WORK REQUIRED: Each line of the data below containing "translate" needs to be listed.

PROVIDED RECORDS:
○ ○ ○ ○

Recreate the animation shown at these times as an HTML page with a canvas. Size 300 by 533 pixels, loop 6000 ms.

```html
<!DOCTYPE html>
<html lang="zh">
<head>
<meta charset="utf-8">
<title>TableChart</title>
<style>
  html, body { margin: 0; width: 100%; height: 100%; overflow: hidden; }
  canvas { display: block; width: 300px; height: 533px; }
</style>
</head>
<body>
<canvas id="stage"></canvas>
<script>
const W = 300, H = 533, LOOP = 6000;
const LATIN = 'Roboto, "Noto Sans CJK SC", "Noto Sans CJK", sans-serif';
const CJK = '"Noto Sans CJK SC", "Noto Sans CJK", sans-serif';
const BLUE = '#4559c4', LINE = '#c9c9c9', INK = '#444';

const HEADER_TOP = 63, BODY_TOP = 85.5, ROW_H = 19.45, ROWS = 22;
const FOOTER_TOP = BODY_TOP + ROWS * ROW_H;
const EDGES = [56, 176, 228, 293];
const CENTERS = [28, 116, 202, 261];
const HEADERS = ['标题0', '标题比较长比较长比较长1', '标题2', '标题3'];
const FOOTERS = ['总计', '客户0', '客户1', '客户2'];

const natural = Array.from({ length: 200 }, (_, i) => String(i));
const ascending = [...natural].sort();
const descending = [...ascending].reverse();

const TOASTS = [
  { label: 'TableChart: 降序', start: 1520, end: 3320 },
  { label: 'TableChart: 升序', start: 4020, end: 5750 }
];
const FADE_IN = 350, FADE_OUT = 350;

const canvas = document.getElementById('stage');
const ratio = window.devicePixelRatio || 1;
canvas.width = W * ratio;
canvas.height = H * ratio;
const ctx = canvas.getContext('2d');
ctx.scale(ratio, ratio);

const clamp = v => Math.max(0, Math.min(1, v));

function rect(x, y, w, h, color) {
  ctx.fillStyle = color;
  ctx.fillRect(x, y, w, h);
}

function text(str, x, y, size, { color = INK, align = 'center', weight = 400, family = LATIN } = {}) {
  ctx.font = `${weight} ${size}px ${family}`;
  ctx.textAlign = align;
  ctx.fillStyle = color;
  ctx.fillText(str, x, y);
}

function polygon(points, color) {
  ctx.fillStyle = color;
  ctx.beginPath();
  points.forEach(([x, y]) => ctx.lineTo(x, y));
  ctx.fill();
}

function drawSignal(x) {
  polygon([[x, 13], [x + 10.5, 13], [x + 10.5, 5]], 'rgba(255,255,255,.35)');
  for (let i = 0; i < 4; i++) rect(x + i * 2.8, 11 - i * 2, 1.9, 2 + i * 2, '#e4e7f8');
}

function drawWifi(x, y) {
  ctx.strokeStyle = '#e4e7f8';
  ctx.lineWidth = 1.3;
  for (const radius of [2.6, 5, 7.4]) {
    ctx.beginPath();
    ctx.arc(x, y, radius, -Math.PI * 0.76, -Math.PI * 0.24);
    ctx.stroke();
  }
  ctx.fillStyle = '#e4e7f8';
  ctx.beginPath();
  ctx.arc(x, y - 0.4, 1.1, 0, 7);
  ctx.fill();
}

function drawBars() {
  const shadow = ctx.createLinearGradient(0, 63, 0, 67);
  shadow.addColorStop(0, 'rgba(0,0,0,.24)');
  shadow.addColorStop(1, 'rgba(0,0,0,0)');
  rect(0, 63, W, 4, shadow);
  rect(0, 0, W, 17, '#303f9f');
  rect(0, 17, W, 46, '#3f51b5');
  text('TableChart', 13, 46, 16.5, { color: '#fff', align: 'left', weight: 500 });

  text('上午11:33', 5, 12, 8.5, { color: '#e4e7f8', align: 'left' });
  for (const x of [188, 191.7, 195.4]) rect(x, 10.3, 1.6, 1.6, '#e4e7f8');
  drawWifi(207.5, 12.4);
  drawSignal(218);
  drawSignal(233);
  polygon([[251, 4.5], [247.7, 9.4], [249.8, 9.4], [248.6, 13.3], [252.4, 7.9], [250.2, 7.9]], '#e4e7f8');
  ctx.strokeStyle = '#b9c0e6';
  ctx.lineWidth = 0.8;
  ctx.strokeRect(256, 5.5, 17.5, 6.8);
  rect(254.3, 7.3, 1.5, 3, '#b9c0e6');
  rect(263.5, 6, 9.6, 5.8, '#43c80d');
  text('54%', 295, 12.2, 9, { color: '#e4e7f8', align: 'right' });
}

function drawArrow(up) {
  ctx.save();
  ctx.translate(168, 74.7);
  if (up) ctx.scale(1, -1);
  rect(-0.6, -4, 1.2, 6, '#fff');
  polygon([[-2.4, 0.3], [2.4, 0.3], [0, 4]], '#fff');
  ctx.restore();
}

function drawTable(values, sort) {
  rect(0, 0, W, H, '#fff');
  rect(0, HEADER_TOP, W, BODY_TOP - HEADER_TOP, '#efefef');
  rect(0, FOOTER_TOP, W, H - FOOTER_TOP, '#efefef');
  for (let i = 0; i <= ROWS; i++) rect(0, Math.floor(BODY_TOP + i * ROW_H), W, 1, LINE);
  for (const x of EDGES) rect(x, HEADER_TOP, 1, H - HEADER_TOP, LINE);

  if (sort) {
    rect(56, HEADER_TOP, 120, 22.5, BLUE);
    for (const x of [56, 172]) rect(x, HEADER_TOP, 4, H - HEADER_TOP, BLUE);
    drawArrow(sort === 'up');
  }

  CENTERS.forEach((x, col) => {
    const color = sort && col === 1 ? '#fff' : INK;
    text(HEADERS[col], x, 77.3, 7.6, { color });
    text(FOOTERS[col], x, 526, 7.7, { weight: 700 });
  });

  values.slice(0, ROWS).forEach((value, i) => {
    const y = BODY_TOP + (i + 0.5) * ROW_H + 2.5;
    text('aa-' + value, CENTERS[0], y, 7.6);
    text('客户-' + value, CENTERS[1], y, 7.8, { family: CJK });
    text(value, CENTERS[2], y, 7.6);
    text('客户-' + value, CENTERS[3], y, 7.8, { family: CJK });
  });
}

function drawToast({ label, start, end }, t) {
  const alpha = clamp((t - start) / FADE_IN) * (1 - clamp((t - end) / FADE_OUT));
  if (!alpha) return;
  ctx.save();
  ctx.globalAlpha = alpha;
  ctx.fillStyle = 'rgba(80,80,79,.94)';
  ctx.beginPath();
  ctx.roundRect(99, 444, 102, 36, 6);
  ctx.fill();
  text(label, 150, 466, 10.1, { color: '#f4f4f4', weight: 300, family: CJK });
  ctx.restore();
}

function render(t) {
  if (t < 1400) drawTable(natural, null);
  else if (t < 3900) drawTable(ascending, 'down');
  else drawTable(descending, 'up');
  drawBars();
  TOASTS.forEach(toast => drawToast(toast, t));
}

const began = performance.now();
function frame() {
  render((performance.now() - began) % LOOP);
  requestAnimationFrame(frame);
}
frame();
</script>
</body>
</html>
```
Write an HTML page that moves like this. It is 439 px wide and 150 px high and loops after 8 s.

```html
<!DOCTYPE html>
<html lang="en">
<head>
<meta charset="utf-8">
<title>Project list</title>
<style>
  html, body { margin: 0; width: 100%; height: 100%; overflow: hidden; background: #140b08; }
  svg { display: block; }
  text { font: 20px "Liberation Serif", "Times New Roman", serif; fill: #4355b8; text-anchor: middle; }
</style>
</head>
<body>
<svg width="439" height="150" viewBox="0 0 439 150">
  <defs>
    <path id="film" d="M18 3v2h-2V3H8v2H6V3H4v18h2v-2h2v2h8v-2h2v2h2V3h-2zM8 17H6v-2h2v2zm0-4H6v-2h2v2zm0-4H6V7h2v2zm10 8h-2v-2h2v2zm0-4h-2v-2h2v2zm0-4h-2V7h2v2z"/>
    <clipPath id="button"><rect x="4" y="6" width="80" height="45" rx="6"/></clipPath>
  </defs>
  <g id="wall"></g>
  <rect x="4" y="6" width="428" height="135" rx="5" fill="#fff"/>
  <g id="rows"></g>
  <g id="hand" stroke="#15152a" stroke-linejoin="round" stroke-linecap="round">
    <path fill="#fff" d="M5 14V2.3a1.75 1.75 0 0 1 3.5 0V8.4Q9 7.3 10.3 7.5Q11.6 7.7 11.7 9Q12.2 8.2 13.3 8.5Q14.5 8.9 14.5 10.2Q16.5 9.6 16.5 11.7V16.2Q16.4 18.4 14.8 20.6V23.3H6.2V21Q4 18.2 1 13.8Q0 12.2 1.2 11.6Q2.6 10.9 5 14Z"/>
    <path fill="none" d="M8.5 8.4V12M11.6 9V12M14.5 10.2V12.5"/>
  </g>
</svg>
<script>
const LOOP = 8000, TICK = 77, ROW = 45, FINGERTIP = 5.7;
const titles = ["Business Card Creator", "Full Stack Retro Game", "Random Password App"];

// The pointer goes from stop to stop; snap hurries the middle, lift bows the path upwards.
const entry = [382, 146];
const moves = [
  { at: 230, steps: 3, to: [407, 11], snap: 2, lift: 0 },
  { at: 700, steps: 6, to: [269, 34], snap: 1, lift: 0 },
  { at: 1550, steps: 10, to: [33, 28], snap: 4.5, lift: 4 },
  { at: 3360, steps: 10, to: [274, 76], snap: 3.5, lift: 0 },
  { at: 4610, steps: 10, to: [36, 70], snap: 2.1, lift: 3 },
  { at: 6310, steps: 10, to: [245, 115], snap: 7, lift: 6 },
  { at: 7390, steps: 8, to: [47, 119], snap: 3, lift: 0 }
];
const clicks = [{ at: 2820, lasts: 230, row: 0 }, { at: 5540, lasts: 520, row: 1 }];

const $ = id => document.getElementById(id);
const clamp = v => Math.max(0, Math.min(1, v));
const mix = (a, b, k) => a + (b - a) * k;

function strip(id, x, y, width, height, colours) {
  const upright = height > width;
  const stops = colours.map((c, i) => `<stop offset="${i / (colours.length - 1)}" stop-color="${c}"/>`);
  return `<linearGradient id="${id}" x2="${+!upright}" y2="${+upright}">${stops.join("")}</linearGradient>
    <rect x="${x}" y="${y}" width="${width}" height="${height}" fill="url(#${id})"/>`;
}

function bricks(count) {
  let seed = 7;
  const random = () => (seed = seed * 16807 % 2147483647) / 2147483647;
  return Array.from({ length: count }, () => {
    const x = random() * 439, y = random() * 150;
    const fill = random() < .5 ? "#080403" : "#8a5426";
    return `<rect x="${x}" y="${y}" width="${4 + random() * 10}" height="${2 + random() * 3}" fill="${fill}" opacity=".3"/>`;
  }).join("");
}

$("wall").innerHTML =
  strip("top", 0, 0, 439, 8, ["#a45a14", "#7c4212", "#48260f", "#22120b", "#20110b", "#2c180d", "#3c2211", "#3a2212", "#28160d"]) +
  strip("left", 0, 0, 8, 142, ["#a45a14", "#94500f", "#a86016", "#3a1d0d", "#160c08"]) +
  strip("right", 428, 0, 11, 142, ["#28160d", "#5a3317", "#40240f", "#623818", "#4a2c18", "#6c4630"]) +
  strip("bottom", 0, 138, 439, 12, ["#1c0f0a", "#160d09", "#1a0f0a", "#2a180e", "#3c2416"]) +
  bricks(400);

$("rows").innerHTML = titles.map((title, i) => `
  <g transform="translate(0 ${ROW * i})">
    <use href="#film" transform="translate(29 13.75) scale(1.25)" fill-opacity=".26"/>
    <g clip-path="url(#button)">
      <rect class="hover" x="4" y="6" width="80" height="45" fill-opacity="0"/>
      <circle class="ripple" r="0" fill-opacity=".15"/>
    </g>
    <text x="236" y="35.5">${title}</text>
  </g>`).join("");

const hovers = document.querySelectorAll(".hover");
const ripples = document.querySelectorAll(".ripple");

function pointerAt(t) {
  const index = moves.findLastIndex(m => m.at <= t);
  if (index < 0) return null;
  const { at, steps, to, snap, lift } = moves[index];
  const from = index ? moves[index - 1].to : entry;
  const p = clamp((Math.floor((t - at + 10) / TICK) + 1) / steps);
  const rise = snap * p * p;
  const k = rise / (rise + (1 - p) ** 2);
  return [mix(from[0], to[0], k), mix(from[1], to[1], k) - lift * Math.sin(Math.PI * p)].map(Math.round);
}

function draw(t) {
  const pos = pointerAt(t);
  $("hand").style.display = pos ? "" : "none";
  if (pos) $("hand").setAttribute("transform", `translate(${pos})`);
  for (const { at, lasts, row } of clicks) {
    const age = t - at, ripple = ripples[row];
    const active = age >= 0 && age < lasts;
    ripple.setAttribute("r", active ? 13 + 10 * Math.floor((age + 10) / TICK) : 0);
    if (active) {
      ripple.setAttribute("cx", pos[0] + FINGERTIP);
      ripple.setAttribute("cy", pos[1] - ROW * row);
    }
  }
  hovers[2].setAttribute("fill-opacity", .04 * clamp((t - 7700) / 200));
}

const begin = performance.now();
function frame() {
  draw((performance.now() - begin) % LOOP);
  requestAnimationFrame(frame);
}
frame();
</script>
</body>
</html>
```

○ ○ ○ ○

RESPONSE AREA:
  ctx.translate(168, 74.7);
  <g transform="translate(0 ${ROW * i})">
    <use href="#film" transform="translate(29 13.75) scale(1.25)" fill-opacity=".26"/>
  if (pos) $("hand").setAttribute("transform", `translate(${pos})`);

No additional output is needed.